Saturday, March 19, 2016

How to Run a Middle School Talent Show

Preparing and organizing a middle school talent show requires a great deal of preparation and planning for the organizer. Several people will need to help you gather the materials ahead of time, to ensure that everything runs smoothly. You must make important decisions in advance and you will have to monitor the leaders you put in charge for each segment of the show. The rewards are worthwhile to provide children with an opportunity to showcase their talents and work towards a common goal.

Step 1 Organize a committee to help with the talent show. Try to get local business and restaurants to donate services, or provide reduced cost meals for the students and audience. You will need judges as well as art, dance and music teachers. Cooperation of the principle and parent volunteers to help run the logistics of the show will help greatly.

Step 2 Break up the talent show into four segments: music, dance, art and theater. Each segment should last approximately 10 to 20 minutes with 5 minutes between to prepare the next group.

Step 3 Create and distribute flyers to the students to take home to their parents and post around the school and community. The flyer should have the name of the talent show, date and time, information about how to audition and the four segments that will be allowed.

Step 4 Rehearse each act ahead of time and provide audition times for students to try out for spots in the talent show. Give each student five minutes to complete his part of the show.

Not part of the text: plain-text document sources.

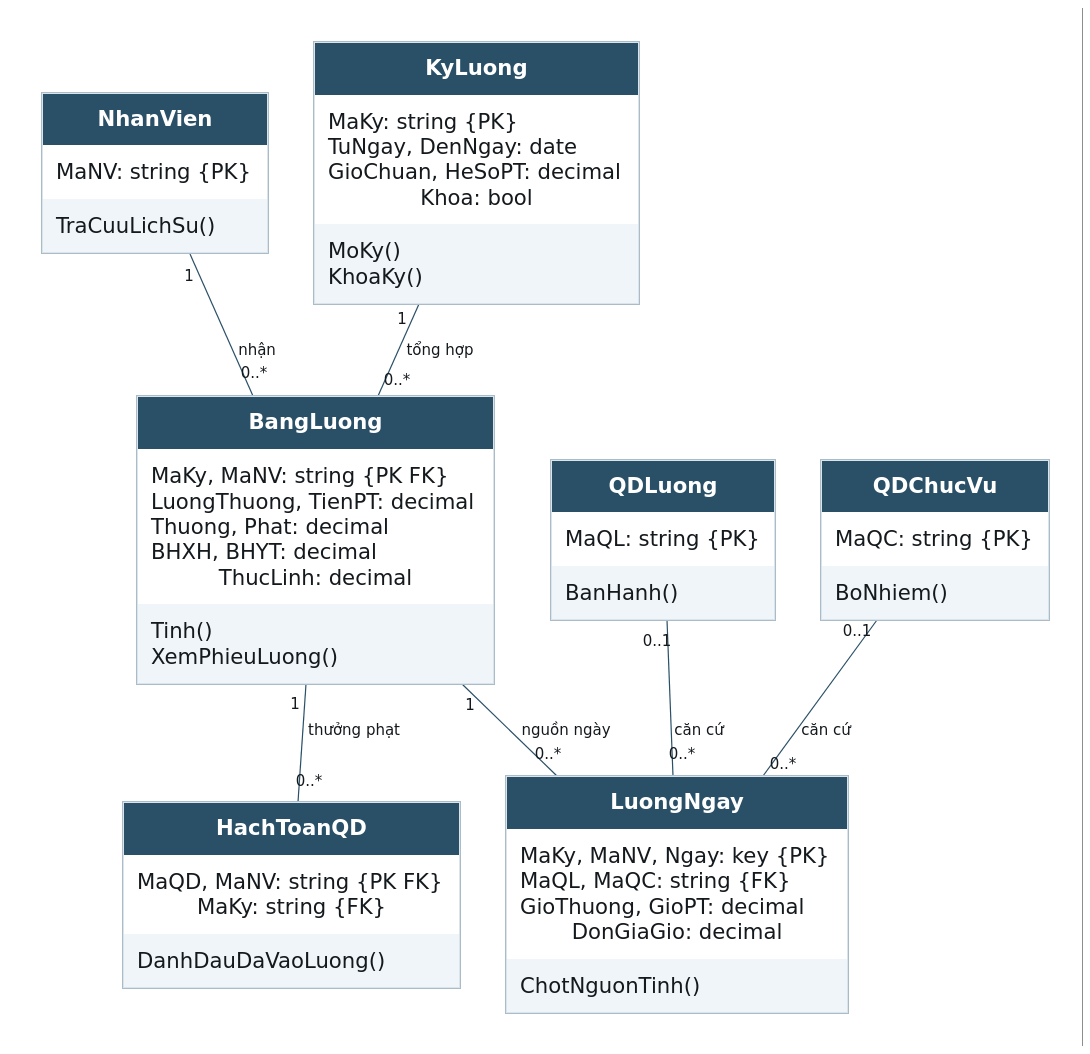
<!DOCTYPE html>
<html lang="vi">
<head>
<meta charset="utf-8">
<title>Class diagram: BangLuong</title>
<style>
:root {
  --navy: #2a5068;
  --ink: #14191d;
  --rule: #a9bcc8;
  --rim: #dbe4ea;
  --tint: #f0f5f9;
  --paper: #ffffff;
  --margin-line: #8c8f92;
}
* { box-sizing: border-box; margin: 0; padding: 0; }
body { width: 1090px; height: 1054px; overflow: hidden; background: var(--paper); }
.diagram {
  position: relative; width: 1090px; height: 1054px; overflow: hidden;
  color: var(--ink); font: 21.2px/25.4px "DejaVu Sans", sans-serif;
}
.connectors { position: absolute; left: 0; top: 0; }
.entity {
  position: absolute; display: flex; flex-direction: column;
  border: 1px solid var(--rule); padding: 1px;
  background: var(--rim); white-space: nowrap;
}
.entity h2 {
  height: 52.6px; padding-top: 11.5px; background: var(--navy); color: var(--paper);
  font-size: 21.2px; line-height: 25.4px; font-weight: 700; text-align: center;
}
.entity ul { list-style: none; padding: 14px 13px; }
.attributes { background: var(--paper); }
.operations { flex: 1; background: var(--tint); }
.centered { text-align: center; }
.label {
  position: absolute; transform: translate(-50%, -50%);
  font-size: 15px; line-height: 18px; white-space: nowrap;
}
#nhan-vien { left: 41px; top: 92px; width: 228px; height: 162px; }
#ky-luong { left: 313px; top: 41px; width: 327px; height: 264px; }
#bang-luong { left: 136px; top: 395px; width: 359px; height: 290px; }
#qd-luong { left: 550px; top: 459px; width: 226px; height: 162px; }
#qd-chuc-vu { left: 820px; top: 459px; width: 230px; height: 162px; }
#hach-toan-qd { left: 122px; top: 801px; width: 339px; height: 188px; }
#luong-ngay { left: 505px; top: 775px; width: 344px; height: 239px; }
</style>
</head>
<body>
<main class="diagram">
  <svg class="connectors" width="1090" height="1054" viewBox="0 0 1090 1054" aria-hidden="true">
    <g stroke="var(--navy)" stroke-width="1.2">
      <line x1="190" y1="254" x2="253" y2="396"/>
      <line x1="419" y1="304" x2="378" y2="396"/>
      <line x1="306" y1="684" x2="298" y2="802"/>
      <line x1="462" y1="684" x2="557" y2="776"/>
      <line x1="667" y1="620" x2="673" y2="776"/>
      <line x1="877" y1="620" x2="763" y2="776"/>
    </g>
    <line x1="1082.5" y1="8" x2="1082.5" y2="1046" stroke="var(--margin-line)"/>
  </svg>

  <section class="entity" id="nhan-vien">
    <h2>NhanVien</h2>
    <ul class="attributes"><li>MaNV: string {PK}</li></ul>
    <ul class="operations"><li>TraCuuLichSu()</li></ul>
  </section>

  <section class="entity" id="ky-luong">
    <h2>KyLuong</h2>
    <ul class="attributes">
      <li>MaKy: string {PK}</li>
      <li>TuNgay, DenNgay: date</li>
      <li>GioChuan, HeSoPT: decimal</li>
      <li class="centered">Khoa: bool</li>
    </ul>
    <ul class="operations"><li>MoKy()</li><li>KhoaKy()</li></ul>
  </section>

  <section class="entity" id="bang-luong">
    <h2>BangLuong</h2>
    <ul class="attributes">
      <li>MaKy, MaNV: string {PK FK}</li>
      <li>LuongThuong, TienPT: decimal</li>
      <li>Thuong, Phat: decimal</li>
      <li>BHXH, BHYT: decimal</li>
      <li class="centered">ThucLinh: decimal</li>
    </ul>
    <ul class="operations"><li>Tinh()</li><li>XemPhieuLuong()</li></ul>
  </section>

  <section class="entity" id="qd-luong">
    <h2>QDLuong</h2>
    <ul class="attributes"><li>MaQL: string {PK}</li></ul>
    <ul class="operations"><li>BanHanh()</li></ul>
  </section>

  <section class="entity" id="qd-chuc-vu">
    <h2>QDChucVu</h2>
    <ul class="attributes"><li>MaQC: string {PK}</li></ul>
    <ul class="operations"><li>BoNhiem()</li></ul>
  </section>

  <section class="entity" id="hach-toan-qd">
    <h2>HachToanQD</h2>
    <ul class="attributes">
      <li>MaQD, MaNV: string {PK FK}</li>
      <li class="centered">MaKy: string {FK}</li>
    </ul>
    <ul class="operations"><li>DanhDauDaVaoLuong()</li></ul>
  </section>

  <section class="entity" id="luong-ngay">
    <h2>LuongNgay</h2>
    <ul class="attributes">
      <li>MaKy, MaNV, Ngay: key {PK}</li>
      <li>MaQL, MaQC: string {FK}</li>
      <li>GioThuong, GioPT: decimal</li>
      <li class="centered">DonGiaGio: decimal</li>
    </ul>
    <ul class="operations"><li>ChotNguonTinh()</li></ul>
  </section>

  <span class="label" style="left:189px;top:276px">1</span>
  <span class="label" style="left:257px;top:350px">nhận</span>
  <span class="label" style="left:254px;top:373px">0..*</span>

  <span class="label" style="left:402px;top:319px">1</span>
  <span class="label" style="left:440px;top:350px">tổng hợp</span>
  <span class="label" style="left:397px;top:380px">0..*</span>

  <span class="label" style="left:295px;top:704px">1</span>
  <span class="label" style="left:354px;top:730px">thưởng phạt</span>
  <span class="label" style="left:309px;top:781px">0..*</span>

  <span class="label" style="left:470px;top:705px">1</span>
  <span class="label" style="left:566px;top:730px">nguồn ngày</span>
  <span class="label" style="left:548px;top:754px">0..*</span>

  <span class="label" style="left:657px;top:641px">0..1</span>
  <span class="label" style="left:699px;top:730px">căn cứ</span>
  <span class="label" style="left:682px;top:754px">0..*</span>

  <span class="label" style="left:857px;top:631px">0..1</span>
  <span class="label" style="left:826px;top:730px">căn cứ</span>
  <span class="label" style="left:783px;top:764px">0..*</span>
</main>
</body>
</html>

This will allow 20 students to participate. Include additional students by including more than one person per act. Alternatively, you could delegate each segment to an appropriate teacher. For instance, the dance instructor can manage the dance part of the show, and the music instructor could arrange for a performance.

Step 5 Prepare microphones and sound equipment. Test the sound system ahead of time by running dress rehearsals with the students involved in the show. Avoid waiting until the last minute to learn how to properly set up the equipment. Three microphones set up 10 feet above the stage with the mics tilted down at a 45-degree angle will provide a full sound. Please each microphone, at least, seven feet away from the other mics, with one mic in the center of the stage. Set two large speakers on either side of the stage and one in the center. Wire the microphones to the speakers.

Step 6 Determine the lighting needs and who will operate the lights. Most middle schools have a stage with lights that can be dimmed or shut off on the audience.

Step 7 Practice getting the scenes set for each act. Typically, it is best to start with a musical act, since the band or orchestra will need a large setup. After the musicians finish playing, instrument the players to take their chair and stand off the stage to expedite the process of setting up the next act. Have students ready to set up the stage with the needed elements for the next act.

Make friends with the janitor, you will need him to access the resources available at the school for after-hour rehearsals and setup. Determine ahead of time if you will charge admission. Since food will be offerred, it is a good idea to require students and parents to purchase tickets ahead of time. Otherwise, you will be unable to gauge how much food must be prepared.